**Instructions to follow**
Among the entries below, please repeat exactly and only the lines from the line containing "322C183 319 178" to the line containing "333C186 342 190", both lines included.

**Available data**

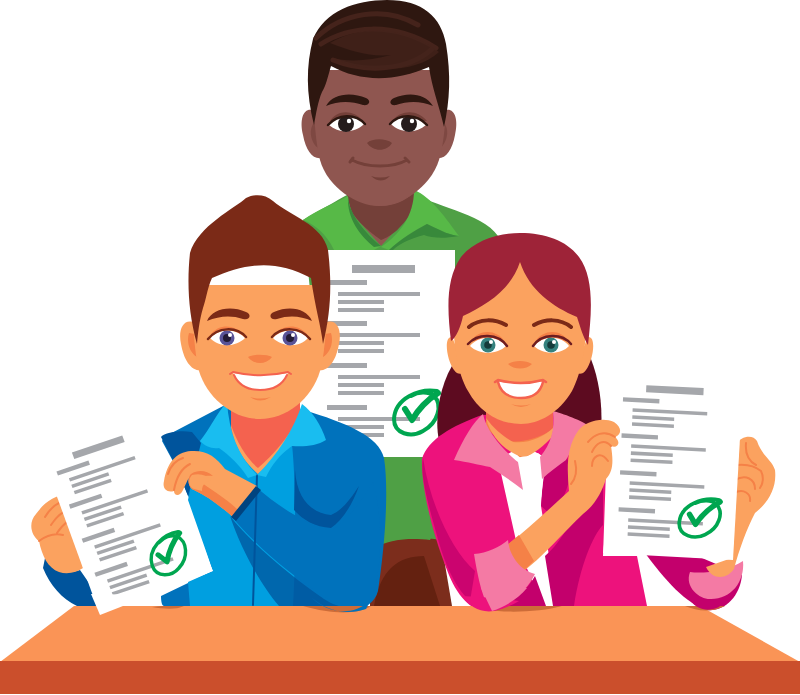
<!DOCTYPE html>
<html lang="en">
<head>
<meta charset="utf-8">
<title>Students with passed tests</title>
<style>
:root{--skin:#fba25f;--skin-shade:#f58147;--neck:#f4624f;--brown-skin:#8f5650;--brown-shade:#744039;--hair-dark:#2e1710;--hair-sheen:#45231b;--hair-red:#7b2a17;--hair-wine:#9e2338;--hair-deep:#5d0b20;--green:#4fa045;--green-light:#57b947;--green-deep:#38893b;--blue:#0072bc;--blue-deep:#00549c;--blue-mid:#009fe0;--blue-light:#19bdf0;--pink:#ed127c;--pink-deep:#c3006c;--pink-light:#f47aa4;--grey:#a5a7ab;--tick:#00a650;--desk:#fa9456;--desk-front:#cb4f2c}
html,body{margin:0;background:#fff}
svg{display:block;width:800px;height:695px}
.skin{fill:var(--skin)}.skin-shade{fill:var(--skin-shade)}.neck{fill:var(--neck)}
.brown-skin{fill:var(--brown-skin)}.brown-shade{fill:var(--brown-shade)}
.hair-dark{fill:var(--hair-dark)}.hair-red{fill:var(--hair-red)}.hair-wine{fill:var(--hair-wine)}.hair-deep{fill:var(--hair-deep)}
.green{fill:var(--green)}.green-light{fill:var(--green-light)}.green-deep{fill:var(--green-deep)}
.blue{fill:var(--blue)}.blue-deep{fill:var(--blue-deep)}.blue-mid{fill:var(--blue-mid)}.blue-light{fill:var(--blue-light)}
.pink{fill:var(--pink)}.pink-deep{fill:var(--pink-deep)}.pink-light{fill:var(--pink-light)}
.paper,.white{fill:#fff}
.text-lines{fill:var(--grey)}
.tick{fill:none;stroke:var(--tick);stroke-linecap:round;stroke-linejoin:round}
.line{fill:none;stroke-linecap:round;stroke-linejoin:round}
.crease{stroke:var(--skin-shade);stroke-width:2}
</style>
</head>
<body>
<svg viewBox="0 0 800 695" role="img" aria-label="Three smiling students at a desk holding up test papers with green check marks">
<defs>
<g id="paragraph">
<rect x="327" y="280" width="40" height="5"/><rect x="338" y="292" width="82" height="4"/><rect x="338" y="300" width="46" height="4"/><rect x="338" y="308" width="46" height="4"/>
</g>
<g id="test-content">
<g class="text-lines">
<rect x="352" y="265" width="63" height="8"/>
<use href="#paragraph"/><use href="#paragraph" y="41"/><use href="#paragraph" y="83"/><use href="#paragraph" y="125"/>
</g>
<path class="tick" stroke-width="4" d="M437 391C420 388 395 398 394 419C394 434 411 438 423 431C438 423 443 405 434 396C428 391 418 392 411 396"/>
<path class="tick" stroke-width="6" d="M405 409L412 420C419 408 427 400 438 393"/>
</g>
</defs>

<g id="standing-student">
<path fill="#7c2d1c" d="M370 535H440L452 606H370Z"/>
<path fill="#642110" d="M374 606C380 570 398 556 424 556L440 606Z"/>
<path class="green" d="M303 220C325 207 342 198 352 192H415C428 206 482 212 498 236L470 460L430 540C414 538 390 538 375 548L325 440Z"/>
<path class="brown-skin" d="M347 180H414V210L381 246L347 208Z"/>
<path class="brown-shade" d="M347 192C366 210 395 211 415 192V207C402 228 392 236 381 240C366 230 352 216 347 203Z"/>
<path class="green-light" d="M348 196C350 218 365 235 381 246L374 250H334C327 235 316 225 303 220C318 209 332 205 348 196Z"/>
<path class="green-light" d="M414 190C414 216 400 234 381 247L389 250C400 240 414 230 427 224C442 231 452 236 459 236C447 220 432 197 414 190Z"/>
<path class="green-deep" d="M389 250C401 239 414 231 427 224C443 232 450 235 459 236C443 239 432 238 424 235C409 239 399 244 393 250Z"/>
<path class="green-deep" d="M348 198C347 218 360 236 374 247L381 246C365 233 350 215 348 198Z"/>
<path class="brown-skin" d="M315 111C304 106 299 118 303 135C306 151 313 160 322 158ZM443 111C454 106 459 118 455 135C452 151 445 160 436 158Z"/>
<path class="brown-shade" d="M313 124C308 132 312 144 318 148L316 122ZM445 124C450 132 446 144 440 148L442 122Z" opacity=".6"/>
<path class="brown-skin" d="M314 70H447C447 105 445 141 439 160C430 188 401 206 379 206C357 206 328 188 320 160C314 136 313 101 314 70Z"/>
<path class="hair-dark" d="M314 125C306 93 306 66 313 39C325 11 355 0 387 0C423 0 441 17 446 44C451 75 450 100 444 127C439 105 432 88 429 67C395 82 360 82 331 66C328 76 326 86 322 92C318 101 316 114 314 125Z"/>
<path class="line" stroke="var(--hair-sheen)" stroke-width="5" d="M316 38C342 13 384 5 418 25M321 44C348 27 391 20 436 48M333 60C365 73 408 71 432 49"/>
<path fill="var(--hair-sheen)" d="M330 43C359 25 405 25 439 52C417 73 370 74 331 58C348 62 370 61 391 55C370 57 350 51 330 43Z" opacity=".75"/>
<path class="hair-dark" d="M326 106C333 93 352 92 366 98C372 101 369 106 363 105C351 101 338 101 326 106ZM433 106C425 93 408 92 394 98C388 101 390 106 396 105C408 101 421 101 433 106Z"/>
<path class="brown-shade" d="M330 121C337 110 353 109 363 121ZM392 121C402 109 418 110 427 121Z"/>
<path class="white" d="M329 125C339 114 355 114 364 124C355 133 339 134 329 125ZM391 124C400 114 416 114 426 125C416 134 400 133 391 124Z"/>
<g fill="#251c1c"><circle cx="346" cy="124" r="8"/><circle cx="409" cy="124" r="8"/></g>
<g class="white"><circle cx="349" cy="121" r="2.2"/><circle cx="412" cy="121" r="2.2"/></g>
<path class="line" stroke="var(--hair-dark)" stroke-width="2.5" d="M328 125C338 114 355 113 365 124M390 124C400 113 417 114 427 125"/>
<path class="brown-shade" d="M367 143C372 138 386 138 392 143C387 152 373 152 367 143ZM371 176Q380 179 390 176Q381 185 371 176Z"/>
<path class="line" stroke="var(--brown-shade)" stroke-width="3" d="M352 160C367 168 393 168 407 160M350 162L353 158M405 158L409 162"/>
<path class="green" d="M380 455H432C438 500 442 525 440 540C418 536 395 538 374 546Z"/>
<rect class="paper" x="312" y="250" width="143" height="207"/>
<use href="#test-content"/>
</g>

<g id="boy">
<path class="blue-deep" d="M45 558C53 568 70 574 80 570L105 606H77C62 599 50 585 43 568Z"/>
<path class="blue" d="M225 405L164 437L162 441L175 465L190 500L213 571L161 596C161 602 162 606 164 606H330C357 616 374 606 378 591C385 545 389 490 384 458C379 436 346 423 304 410Z"/>
<path class="blue-mid" d="M213 432L200 441L188 500L213 571L188 582L190 606H293C296 560 296 480 292 445Z"/>
<path class="blue-deep" d="M161 437C164 433 178 430 192 432L201 443L188 496L176 466Z"/>
<path class="blue-deep" d="M295 470C297 500 312 513 331 515C343 510 351 498 359 486C351 508 341 521 331 528C315 527 303 520 294 510Z"/>
<path class="blue" d="M231 516L256 487C277 505 301 522 331 531C348 519 362 500 373 482C383 515 382 571 373 594C364 615 342 610 320 594C292 575 259 549 231 516Z"/>
<path class="blue-deep" d="M230 516C253 545 291 576 324 599C333 605 343 608 350 607C334 614 320 609 307 606H279C263 588 242 552 230 516Z" opacity=".75"/>
<path class="line" stroke="var(--blue-deep)" stroke-width="2" d="M257 475L253 605"/>
<path class="neck" d="M231 395H300V425L258 474L231 436Z"/>
<path class="skin" d="M231 425C237 443 248 460 258 468C274 454 288 438 297 420L300 432C291 446 270 464 258 474C246 463 234 449 231 425Z"/>
<path class="blue-light" d="M227 402C229 433 239 457 257 475L248 478C240 465 229 455 219 448C211 449 205 446 200 441C210 429 216 414 227 402Z"/>
<path class="blue-light" d="M302 404C313 412 321 425 326 440C317 446 303 447 292 446C279 455 272 465 266 477L257 475C278 454 294 429 302 404Z"/>
<path class="skin" d="M193 322C183 319 178 330 181 344C184 361 192 373 204 370ZM327 322C337 319 342 330 339 344C336 361 328 373 316 370Z"/>
<path class="skin-shade" d="M189 333C186 342 190 353 197 357L195 334ZM331 333C334 342 330 353 323 357L325 334Z"/>
<path class="skin" d="M193 285H327C328 320 325 350 320 371C312 399 286 419 260 419C233 419 207 398 199 371C194 350 192 320 193 285Z"/>
<path class="hair-red" d="M197 344C188 312 187 281 190 253C198 226 235 208 246 198C254 194 265 194 273 201C290 216 322 224 328 250C332 283 331 312 323 344C321 326 315 307 311 278C274 258 244 264 212 278C207 289 206 300 203 308C199 322 198 333 197 344Z"/>
<path class="hair-red" d="M207 321C212 309 230 305 246 312C252 314 250 321 243 319C231 315 219 316 207 321ZM312 321C307 309 290 305 274 312C268 314 270 321 277 319C289 315 301 316 312 321Z"/>
<path class="skin-shade" d="M211 334C219 324 235 324 243 335ZM274 335C283 324 298 324 307 334Z"/>
<path class="white" d="M210 338C219 328 236 328 245 338C236 347 220 348 210 338ZM273 338C282 328 299 328 308 338C299 348 282 347 273 338Z"/>
<g fill="#595397"><circle cx="227" cy="338" r="7.5"/><circle cx="290" cy="338" r="7.5"/></g>
<g fill="#231b35"><circle cx="227" cy="338" r="4"/><circle cx="290" cy="338" r="4"/></g>
<g class="white"><circle cx="230" cy="335" r="2"/><circle cx="293" cy="335" r="2"/></g>
<path class="line" stroke="var(--hair-red)" stroke-width="2.5" d="M208 339C218 327 236 326 246 337M272 337C282 326 300 327 310 339"/>
<path class="skin-shade" d="M248 357C253 354 267 354 272 357C266 365 254 365 248 357ZM250 397Q260 400 271 397Q260 404 250 397Z"/>
<path class="white" d="M233 373C250 376 271 376 288 373C285 385 273 390 260 390C248 390 237 385 233 373Z"/>
<path class="line" stroke="var(--neck)" stroke-width="2" d="M230 374L233 372C250 376 271 376 288 372L291 374M234 375C239 386 249 390 260 390C272 390 282 386 287 375"/>
<path class="skin" d="M76 496C61 491 46 500 36 514C28 523 31 535 39 541C42 556 48 568 59 572C68 575 77 572 83 568L77 530Z"/>
<path class="line crease" d="M76 498C63 499 52 505 45 517M78 508C66 508 58 514 51 525M79 518C70 518 63 524 57 533M39 541C47 535 55 533 63 535"/>
<path class="paper" d="M44 461L146 423L213 571L100 615Z"/>
<use href="#test-content" transform="matrix(.8 -.27 .304 .81 -290.3 332.9)"/>
<path class="skin" d="M164 481C167 464 175 452 191 451C207 450 216 457 225 469L257 486C253 500 244 511 233 517C219 505 207 496 194 490C188 488 187 478 190 475L183 490C180 497 174 496 174 491C167 493 162 489 164 481Z"/>
<path class="skin-shade" d="M191 474C199 469 207 471 213 476C205 475 201 477 198 480C208 488 229 500 240 512L233 517C219 505 207 496 194 490C188 488 187 478 191 474Z"/>
<path class="skin" d="M192 475C200 473 207 475 211 480C206 482 202 484 202 491L194 489C188 487 188 479 192 475Z"/>
<path class="line crease" d="M174 490C176 479 180 469 190 464M168 474C171 465 176 460 183 458"/>
<path fill="#00437f" d="M256 486L231 517L236 521L261 490Z"/>
</g>

<g id="girl">
<path class="hair-deep" d="M456 360C440 381 434 419 439 440H600C604 412 600 376 587 350Z"/>
<path class="pink-deep" d="M645 553L702 558L742 575C740 597 724 612 707 610C686 604 665 580 645 553Z"/>
<path class="pink-light" d="M690 572C703 574 728 571 743 561C745 582 731 599 711 599C701 600 684 588 690 572Z"/>
<path class="skin" d="M706 567C713 581 727 579 734 569C739 550 747 528 755 513C769 502 777 487 775 470C772 460 762 456 757 441C753 434 741 436 736 444C731 463 734 480 733 500L729 559Z"/>
<path class="line crease" d="M736 465C745 464 754 465 761 471C764 477 763 484 760 488M735 480C746 474 755 479 755 489M734 493C744 488 751 494 750 501M746 443C745 454 748 461 756 465"/>
<path class="pink" d="M482 415C452 426 428 439 422 459C421 484 431 530 447 570C457 597 472 612 488 611L530 606H647L637 556H603L606 470L600 432L555 412Z"/>
<path class="white" d="M498 460L523 445L546 458L541 506L557 606H543L517 545Z"/>
<path class="pink-deep" d="M566 455C573 470 571 492 551 515L541 506L544 465ZM603 474L575 510C570 526 558 545 545 556L553 606H574C580 566 593 535 603 525Z"/>
<path class="pink-deep" d="M423 458C430 504 452 551 475 571L470 601C454 587 443 559 436 532C427 500 420 474 423 458Z" opacity=".8"/>
<path class="skin-shade" d="M486 398H553V436L523 460L486 428Z"/>
<path class="neck" d="M486 408C503 425 533 427 553 410V429C540 438 522 443 509 441C499 435 490 428 486 420Z"/>
<path class="skin" d="M486 418C494 429 504 437 513 442C528 444 544 437 554 427L551 438C540 450 528 457 523 457C507 453 491 438 486 418Z"/>
<path class="white" d="M506 459C512 458 528 457 538 453L546 460L538 520L524 528Z"/>
<path class="pink-light" d="M483 414C486 431 505 452 518 462L523 490C513 482 501 474 490 467C479 465 468 462 454 460C463 439 474 421 483 414Z"/>
<path class="pink-light" d="M553 411C561 413 584 421 590 427C578 437 571 451 566 460C558 466 549 472 542 479L540 457C551 444 555 430 553 411Z"/>
<path class="skin" d="M452 337C443 336 447 361 454 370C458 376 464 374 466 370ZM588 337C597 336 593 361 586 370C582 376 576 374 574 370Z"/>
<path class="skin" d="M453 310L518 258L587 310C587 346 581 374 572 391C559 413 539 424 521 424C500 424 480 413 468 391C458 374 453 346 453 310Z"/>
<path class="hair-wine" d="M451 341C447 309 446 278 461 257C474 241 497 233 520 233C546 233 567 241 579 257C594 277 592 311 588 345C583 337 580 326 577 317C553 307 529 290 520 262C511 290 486 305 463 316C461 326 456 338 451 341Z"/>
<path class="line" stroke="var(--hair-red)" stroke-width="4" d="M469 327C480 318 495 319 506 325M534 325C545 319 560 318 571 327"/>
<path class="skin-shade" d="M471 341C479 329 497 329 505 342ZM535 342C543 329 561 329 568 341Z"/>
<path class="white" d="M470 346C479 335 497 335 506 346C497 355 479 355 470 346ZM534 346C543 335 561 335 569 346C561 355 543 355 534 346Z"/>
<g fill="#35827f"><circle cx="488" cy="345" r="7.5"/><circle cx="551" cy="345" r="7.5"/></g>
<g fill="#153b3b"><circle cx="488" cy="345" r="3.8"/><circle cx="551" cy="345" r="3.8"/></g>
<g class="white"><circle cx="491" cy="342" r="2"/><circle cx="554" cy="342" r="2"/></g>
<path class="line" stroke="#6e1d20" stroke-width="2.5" d="M468 344C478 333 498 333 507 346M533 346C542 333 562 333 571 344"/>
<path class="skin-shade" d="M508 364C514 360 526 360 532 364C526 370 514 370 508 364ZM511 404Q521 407 531 404Q521 410 511 404Z"/>
<path class="white" d="M498 381C513 384 528 384 543 381C540 393 530 398 521 398C511 398 501 393 498 381Z"/>
<path class="line" stroke="var(--neck)" stroke-width="2.5" d="M495 382L498 380C513 384 528 384 543 380L546 382M498 382C501 394 511 398 521 398C531 398 540 394 543 382"/>
<path class="paper" d="M624 377L743 386L733 560L603 553Z"/>
<use href="#test-content" transform="matrix(.91 .047 -.035 .88 335.3 135.4)"/>
<path class="skin" d="M506 546C526 531 547 511 569 491C567 470 566 448 578 431C585 421 603 417 614 422C623 428 621 435 615 437C622 443 617 449 611 446C613 459 614 471 606 479C602 491 596 504 583 514C563 533 543 557 520 574Z"/>
<path class="skin-shade" d="M506 546L519 535L534 561L520 574Z"/>
<path class="line crease" d="M615 437C604 429 594 435 588 442M611 446C604 438 596 443 592 452M608 461C600 450 592 457 592 466M571 484C576 478 577 469 575 461"/>
<path class="pink-light" d="M474 554C487 553 500 547 508 540C509 554 519 570 535 574C527 591 510 604 492 611C483 602 478 578 474 554Z"/>
<path class="pink-deep" d="M492 611C510 605 526 592 535 576L546 606Z"/>
</g>

<g id="desk">
<path fill="var(--desk)" d="M74 606H700L800 662H0Z"/>
<rect fill="var(--desk-front)" y="661" width="800" height="33"/>
<g fill="#cd6c38"><path d="M162 606H184C176 610 163 609 152 607ZM303 606H371C359 614 334 615 303 606ZM487 606H562C542 612 508 613 487 610ZM685 606H725C711 613 697 611 685 606Z"/></g>
<path class="blue" d="M312 598C327 613 352 617 370 601L366 609C346 616 326 610 312 598Z"/>
<path class="pink" d="M462 596C470 607 480 613 494 611C504 609 512 605 519 601L497 598Z"/>
<path class="pink-light" d="M481 588L492 611C505 607 519 598 527 588Z"/>
<path class="pink-deep" d="M690 600C697 610 708 612 719 607L726 600Z"/>
<path class="paper" d="M91 594L100 615L151 595Z"/>
</g>
</svg>
</body>
</html>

**Answer space**
<path class="skin" d="M193 322C183 319 178 330 181 344C184 361 192 373 204 370ZM327 322C337 319 342 330 339 344C336 361 328 373 316 370Z"/>
<path class="skin-shade" d="M189 333C186 342 190 353 197 357L195 334ZM331 333C334 342 330 353 323 357L325 334Z"/>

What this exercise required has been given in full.